The Rocker started by mounting a special swingarm and wide rear wheel to the Softail, then molding a rear fender, that rocked with the swingarm, and sat impossibly close to the tire. Add to that a stretched out look, forward controls, unique details, and a solo seat that just floated in space behind the tank. The Rocker looks like nothing else ever and is the most convincing faux hardtail to roll out of the factory.
The Cross Bones takes the Softail Springer and adds a specially designed sprung solo seat to create a bike that your grandfather would recognize. The name and black paint may try to convince you this bike is bad news, but the sprung seat delivers a ride that is all day comfortable.
2009 - Major Bagger Updates

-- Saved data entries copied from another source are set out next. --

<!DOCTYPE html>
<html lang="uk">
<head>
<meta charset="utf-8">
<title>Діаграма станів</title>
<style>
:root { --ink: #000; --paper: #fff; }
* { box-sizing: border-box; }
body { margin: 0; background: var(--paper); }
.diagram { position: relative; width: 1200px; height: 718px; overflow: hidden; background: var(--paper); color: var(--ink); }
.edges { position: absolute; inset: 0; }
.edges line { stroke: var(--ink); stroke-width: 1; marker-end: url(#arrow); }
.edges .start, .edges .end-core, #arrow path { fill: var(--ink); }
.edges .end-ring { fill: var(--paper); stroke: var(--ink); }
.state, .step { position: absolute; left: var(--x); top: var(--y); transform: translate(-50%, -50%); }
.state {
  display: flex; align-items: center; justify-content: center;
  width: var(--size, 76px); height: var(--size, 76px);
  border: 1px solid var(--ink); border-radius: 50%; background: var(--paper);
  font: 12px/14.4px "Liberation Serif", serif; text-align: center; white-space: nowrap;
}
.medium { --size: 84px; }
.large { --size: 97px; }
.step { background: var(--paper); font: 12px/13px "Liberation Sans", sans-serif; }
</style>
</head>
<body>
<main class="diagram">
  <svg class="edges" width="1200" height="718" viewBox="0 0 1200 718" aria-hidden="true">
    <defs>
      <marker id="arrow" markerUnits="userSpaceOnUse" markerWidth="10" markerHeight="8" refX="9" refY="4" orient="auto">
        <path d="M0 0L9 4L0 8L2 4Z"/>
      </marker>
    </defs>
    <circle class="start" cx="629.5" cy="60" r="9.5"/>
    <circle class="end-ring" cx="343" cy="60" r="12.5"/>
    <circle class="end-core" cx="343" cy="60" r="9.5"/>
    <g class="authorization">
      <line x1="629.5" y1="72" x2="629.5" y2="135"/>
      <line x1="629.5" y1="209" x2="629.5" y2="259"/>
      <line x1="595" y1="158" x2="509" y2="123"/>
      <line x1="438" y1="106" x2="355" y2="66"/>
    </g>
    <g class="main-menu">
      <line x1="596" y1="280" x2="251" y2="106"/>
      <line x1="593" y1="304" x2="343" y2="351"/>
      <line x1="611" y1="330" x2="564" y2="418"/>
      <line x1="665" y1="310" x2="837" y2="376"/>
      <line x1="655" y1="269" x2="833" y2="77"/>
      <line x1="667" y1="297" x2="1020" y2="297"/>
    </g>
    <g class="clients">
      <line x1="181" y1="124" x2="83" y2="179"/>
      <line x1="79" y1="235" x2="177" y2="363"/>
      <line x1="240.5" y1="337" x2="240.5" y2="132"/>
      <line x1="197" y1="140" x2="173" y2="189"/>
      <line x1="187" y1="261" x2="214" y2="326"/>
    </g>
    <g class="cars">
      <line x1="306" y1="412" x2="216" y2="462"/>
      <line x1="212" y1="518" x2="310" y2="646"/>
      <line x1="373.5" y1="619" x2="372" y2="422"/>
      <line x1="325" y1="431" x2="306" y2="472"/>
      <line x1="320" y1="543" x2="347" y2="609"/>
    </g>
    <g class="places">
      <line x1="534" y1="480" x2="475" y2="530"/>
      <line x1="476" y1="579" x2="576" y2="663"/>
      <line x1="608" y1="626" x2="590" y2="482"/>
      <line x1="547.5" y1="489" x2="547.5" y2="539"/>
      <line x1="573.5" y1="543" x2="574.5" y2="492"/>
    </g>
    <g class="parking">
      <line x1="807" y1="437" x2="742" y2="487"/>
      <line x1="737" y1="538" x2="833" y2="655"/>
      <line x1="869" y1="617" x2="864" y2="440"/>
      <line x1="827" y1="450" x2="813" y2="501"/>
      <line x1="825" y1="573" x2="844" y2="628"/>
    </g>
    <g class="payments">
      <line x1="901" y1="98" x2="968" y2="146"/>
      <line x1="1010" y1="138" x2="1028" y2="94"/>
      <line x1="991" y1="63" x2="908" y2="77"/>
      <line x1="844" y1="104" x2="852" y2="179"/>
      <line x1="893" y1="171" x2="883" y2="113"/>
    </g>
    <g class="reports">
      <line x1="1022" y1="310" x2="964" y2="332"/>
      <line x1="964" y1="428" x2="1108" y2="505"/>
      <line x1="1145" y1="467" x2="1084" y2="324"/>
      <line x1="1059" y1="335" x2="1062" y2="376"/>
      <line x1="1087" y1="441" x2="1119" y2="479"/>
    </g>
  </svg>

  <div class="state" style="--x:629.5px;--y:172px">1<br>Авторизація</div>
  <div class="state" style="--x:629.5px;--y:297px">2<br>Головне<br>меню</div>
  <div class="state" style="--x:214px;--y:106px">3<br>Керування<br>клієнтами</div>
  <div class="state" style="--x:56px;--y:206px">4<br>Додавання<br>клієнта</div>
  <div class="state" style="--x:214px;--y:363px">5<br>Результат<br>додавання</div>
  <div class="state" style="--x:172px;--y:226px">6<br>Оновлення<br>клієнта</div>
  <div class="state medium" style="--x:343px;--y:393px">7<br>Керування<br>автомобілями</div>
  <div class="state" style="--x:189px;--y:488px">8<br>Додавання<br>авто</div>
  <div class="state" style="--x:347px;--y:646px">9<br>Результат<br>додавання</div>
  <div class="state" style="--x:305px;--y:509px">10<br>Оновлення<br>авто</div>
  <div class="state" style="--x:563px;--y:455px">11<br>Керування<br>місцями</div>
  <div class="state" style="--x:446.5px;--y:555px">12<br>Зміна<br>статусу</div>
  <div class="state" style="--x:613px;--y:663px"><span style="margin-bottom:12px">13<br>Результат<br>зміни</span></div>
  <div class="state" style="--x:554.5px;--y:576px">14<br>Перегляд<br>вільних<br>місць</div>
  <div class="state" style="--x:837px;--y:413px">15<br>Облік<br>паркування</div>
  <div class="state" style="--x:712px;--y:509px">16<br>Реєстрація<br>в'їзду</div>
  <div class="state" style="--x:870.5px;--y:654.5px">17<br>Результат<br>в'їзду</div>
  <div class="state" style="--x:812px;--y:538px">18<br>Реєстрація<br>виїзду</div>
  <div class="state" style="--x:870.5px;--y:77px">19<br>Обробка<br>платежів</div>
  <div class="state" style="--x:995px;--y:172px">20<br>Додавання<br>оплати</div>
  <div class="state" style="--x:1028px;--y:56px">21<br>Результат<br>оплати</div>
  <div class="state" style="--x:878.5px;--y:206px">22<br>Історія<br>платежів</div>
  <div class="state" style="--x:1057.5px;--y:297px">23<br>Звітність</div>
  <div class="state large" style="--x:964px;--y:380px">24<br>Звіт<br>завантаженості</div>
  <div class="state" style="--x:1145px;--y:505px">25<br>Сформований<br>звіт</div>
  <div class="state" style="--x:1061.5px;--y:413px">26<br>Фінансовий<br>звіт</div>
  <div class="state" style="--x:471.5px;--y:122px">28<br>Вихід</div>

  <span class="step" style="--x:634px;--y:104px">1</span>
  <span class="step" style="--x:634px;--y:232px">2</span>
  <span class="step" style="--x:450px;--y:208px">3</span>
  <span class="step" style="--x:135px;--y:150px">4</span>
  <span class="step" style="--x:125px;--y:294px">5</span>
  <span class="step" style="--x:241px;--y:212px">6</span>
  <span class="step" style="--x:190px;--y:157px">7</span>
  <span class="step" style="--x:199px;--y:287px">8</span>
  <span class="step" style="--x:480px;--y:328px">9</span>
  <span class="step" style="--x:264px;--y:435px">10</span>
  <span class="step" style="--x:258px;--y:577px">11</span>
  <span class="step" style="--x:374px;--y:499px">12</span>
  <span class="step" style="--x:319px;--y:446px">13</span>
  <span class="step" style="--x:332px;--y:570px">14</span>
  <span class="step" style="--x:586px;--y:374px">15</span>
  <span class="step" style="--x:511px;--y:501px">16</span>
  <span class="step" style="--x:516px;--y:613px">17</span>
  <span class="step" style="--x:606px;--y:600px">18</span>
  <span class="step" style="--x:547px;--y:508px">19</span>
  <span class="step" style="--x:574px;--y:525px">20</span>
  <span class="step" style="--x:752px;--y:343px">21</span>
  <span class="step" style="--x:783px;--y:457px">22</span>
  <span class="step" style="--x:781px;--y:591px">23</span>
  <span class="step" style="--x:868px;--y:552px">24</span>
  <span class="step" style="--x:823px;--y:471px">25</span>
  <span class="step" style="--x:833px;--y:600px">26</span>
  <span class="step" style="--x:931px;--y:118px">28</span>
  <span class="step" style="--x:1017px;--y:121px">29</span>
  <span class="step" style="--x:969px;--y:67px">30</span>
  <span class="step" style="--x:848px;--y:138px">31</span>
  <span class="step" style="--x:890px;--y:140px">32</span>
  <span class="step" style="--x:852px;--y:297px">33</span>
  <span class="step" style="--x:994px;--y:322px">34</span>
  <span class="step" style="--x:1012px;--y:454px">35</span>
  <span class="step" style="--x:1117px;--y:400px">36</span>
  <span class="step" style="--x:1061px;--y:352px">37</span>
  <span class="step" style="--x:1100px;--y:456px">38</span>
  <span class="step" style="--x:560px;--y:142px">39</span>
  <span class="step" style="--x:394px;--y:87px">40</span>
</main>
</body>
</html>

The touring bike lineup got a major update for 2009, leaving almost no stone unturned. Starting with a new frame, the bikes also got a new swingarm, new engine mounts, new bodywork, a larger gas tank, and redesigned exhaust system. The result was a bike that handled and stopped better, was more comfortable, exposed the rider to less engine heat, and still looked awesome. Gross vehicle weight was up too, meaning you could pack more in the luggage, and still carry a passenger without overloading the bike.
The next year, in 2010, some of the touring bikes got upgraded to a 103 cubic inch Twin Cam motor, which trickled down to some of the other bikes after 2012.
2012 - Switchback
Despite what some people think, Harley-Davidson does change with the times, and in 2011 updated the Softail bikes to the more modern CAN BUS system of wiring. In 2013 all the rest of the Twin Cam models made the move as well, and in 2014 the Touring bikes received the Project Rushmore makeover with updated looks, brakes, suspension, infotainment, and even liquid cooling of the cylinder heads.
The last significant new Twin Cam bike, before the CAN BUS update, was the 2012 FLD Switchback, which was part Dyna and part touring bike. Though the Switchback is built on the Dyna frame, it carries the FL model prefix of a touring bike, plus a small windscreen, and factory hard bags. Both the screen and bags can be removed in minutes, to go from touring to cruising. This was one of the few non-touring bikes to get the factory 103 cubic inch motor.